[WORK TASK] Whenever "blotch" appears in a line, please copy that line from the data.

(Data extracted from a collection)
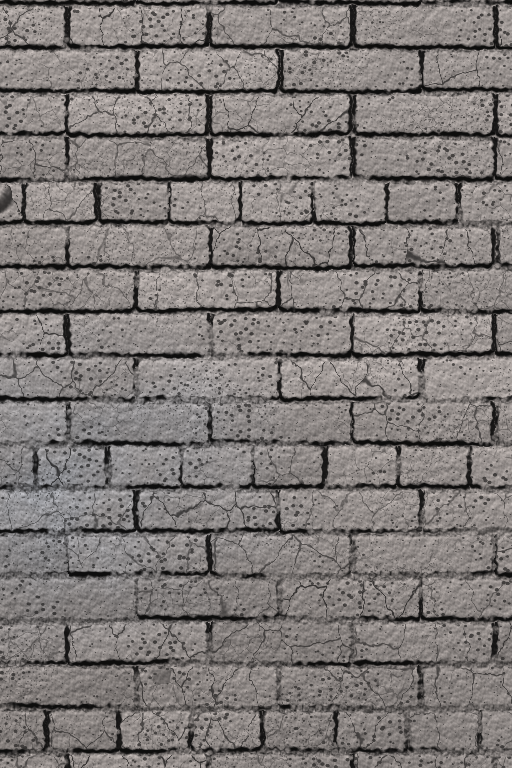
This texture is drawn by a Shadertoy shader. Its source:

```glsl
// Weathered grey painted brick wall with header courses, dark open joints, pits and cracks.

const float COURSES = 17.45; // courses over the canvas height

vec2 hash2(vec2 p) {
    vec3 a = fract(p.xyx * vec3(.1031, .1030, .0973));
    a += dot(a, a.yzx + 33.33);
    return fract((a.xx + a.yz) * a.zy);
}

// Cellular noise: x = distance to nearest point, y = gap to the second nearest
vec2 cells(vec2 p) {
    vec2 base = floor(p), f = p - base;
    float first = 9., second = 9.;
    for (int j = -1; j <= 1; j++)
    for (int i = -1; i <= 1; i++) {
        vec2 o = vec2(i, j);
        float d = length(o + hash2(base + o) - f);
        second = min(second, max(first, d));
        first = min(first, d);
    }
    return vec2(first, second - first);
}

// Layered sines, roughly -1 to 1
float waves(vec2 p) {
    float sum = 0., amp = .5;
    for (int i = 0; i < 4; i++) {
        sum += amp * sin(p.x + 1.7 * sin(p.y * .8 + float(i))) * cos(p.y * 1.1 + sin(p.x * .7));
        p = mat2(1.5, 1.2, -1.2, 1.5) * p + 3.1;
        amp *= .6;
    }
    return sum;
}

float hollows(vec2 p) {
    return .45 * cells(p * 3.7).x + .32 * cells(p * 8.3 + 4.).x + .2 * cells(p * 17. + 9.).x;
}

float box(vec2 p, vec2 halfSize, float r) {
    vec2 d = abs(p) - halfSize + r;
    return length(max(d, 0.)) + min(max(d.x, d.y), 0.) - r;
}

void mainImage(out vec4 fragColor, in vec2 fragCoord) {
    // One unit is one course; y runs downwards
    vec2 q = vec2(fragCoord.x, iResolution.y - fragCoord.y) / iResolution.y * COURSES;
    float down = q.y / COURSES, aa = COURSES / iResolution.y;
    float blotch = waves(q * .9);
    vec2 fine = cells(q * 6.);
    vec2 w = q + .03 * vec2(waves(q * 2.1), waves(q.yx * 1.9 + 5.)) + .07 * (fine.x - .42);

    // Bond: every sixth course is headers, the others alternate by half a brick
    float y = w.y - .14, row = floor(y), block = floor((row + 1.) / 6.);
    bool header = mod(row, 6.) == 4.;
    float len = header ? 1.64 : 3.24;
    float shift = header ? .57 + .25 * block : 1.53;
    if (!header && row != 3. && mod(row + block, 2.) > .5) shift += 1.57;
    float u = (w.x - shift) / len;
    vec2 id = vec2(floor(u), row), rnd = hash2(id + 17.), rnd2 = hash2(id + 71.);

    // Brick outline, slightly tilted and varied in size
    vec2 local = vec2((fract(u) - .5) * len, y - row - .46);
    local.y += (rnd.x - .5) * .03 * local.x;
    local.x += (rnd2.x - .5) * .05;
    vec2 halfSize = vec2(len * .5 - .055 - .035 * rnd.y, .39 + .035 * rnd2.y);
    float d = box(local, halfSize, .06);
    float brick = smoothstep(aa, -aa, d - .01);

    // Relief lit from above
    float light = hollows(q - vec2(.02, .05)) - hollows(q);

    // Paint tones
    float tone = .585 + .07 * (rnd.x - .5) + .035 * blotch - .07 * smoothstep(.35, 1., down);
    tone += .025 * smoothstep(.1, -.25, local.y);
    float face = tone + .42 * light;
    float mortar = tone - .06 + .75 * light - .22 * smoothstep(.3, .05, fine.y) * (.5 + .5 * blotch);

    // Open joints: shadow beneath each brick and between its ends
    float beneath = smoothstep(-.06, .03, local.y - halfSize.y + .03);
    float ends = smoothstep(-.03, .03, abs(local.x) - halfSize.x);
    float patchy = waves(q * vec2(1.1, 2.3) + 8.) + .5 * (rnd2.x - .5) + .5 * (fine.x - .4);
    float open = smoothstep(-.15, .2, patchy + mix(.5, -.12, smoothstep(.1, .85, down)));
    float shadow = smoothstep(.13, .07, d) * max(beneath, ends * .9) * (.2 + .8 * open);
    mortar = mix(mortar, .05, shadow);
    face -= .16 * smoothstep(-.06, .01, d) * beneath * open;
    face += .05 * smoothstep(-.09, -.02, d) * step(local.y, -.25);
    float value = mix(mortar, face, brick);

    // Cracks differ from brick to brick, mostly upright
    vec2 bend = .12 * vec2(waves(q * 4.), waves(q * 3.3 + 2.));
    float gap = cells((q + bend) * vec2(1.15, .75) + id * 7.3).y;
    float crack = smoothstep(.015 + aa, .005, gap) * step(.4, rnd2.x) * (.45 + .55 * rnd.y);
    float hair = smoothstep(.05 + aa, .01, cells((q + bend) * 2.6 + id * 3.1).y);
    crack = max(crack, .4 * hair * smoothstep(.0, .4, waves(q * 1.3 + 20.)));

    // Pits and flaked spots, denser in some areas
    float size = .03 + .17 * smoothstep(-.25, .6, waves(q * 1.6 + 13.));
    float pit = smoothstep(size + .08, size - .04, cells(q * vec2(4.6, 5.6) + 31.).x);
    pit = max(pit, .6 * smoothstep(.23, .08, cells(q * 9.5 + 2.).x) * smoothstep(-.1, .5, blotch));
    value = mix(value, .13, brick * max(.85 * crack, .7 * pit));

    // Warm grey, with a faint cool stain low on the left
    float stain = smoothstep(5., 0., length((q - vec2(1.5, 11.)) * vec2(.7, 1.)));
    vec3 tint = mix(vec3(1.03, .985, .965), vec3(.95, .98, 1.03), stain * (.55 + .4 * blotch));
    vec3 color = max(value, .05) * tint;
    fragColor = vec4(clamp(color, 0., 1.), 1.);
}
```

[SOLUTION FOR THIS EXERCISE]
    float blotch = waves(q * .9);
    float tone = .585 + .07 * (rnd.x - .5) + .035 * blotch - .07 * smoothstep(.35, 1., down);
    float mortar = tone - .06 + .75 * light - .22 * smoothstep(.3, .05, fine.y) * (.5 + .5 * blotch);
    pit = max(pit, .6 * smoothstep(.23, .08, cells(q * 9.5 + 2.).x) * smoothstep(-.1, .5, blotch));
    vec3 tint = mix(vec3(1.03, .985, .965), vec3(.95, .98, 1.03), stain * (.55 + .4 * blotch));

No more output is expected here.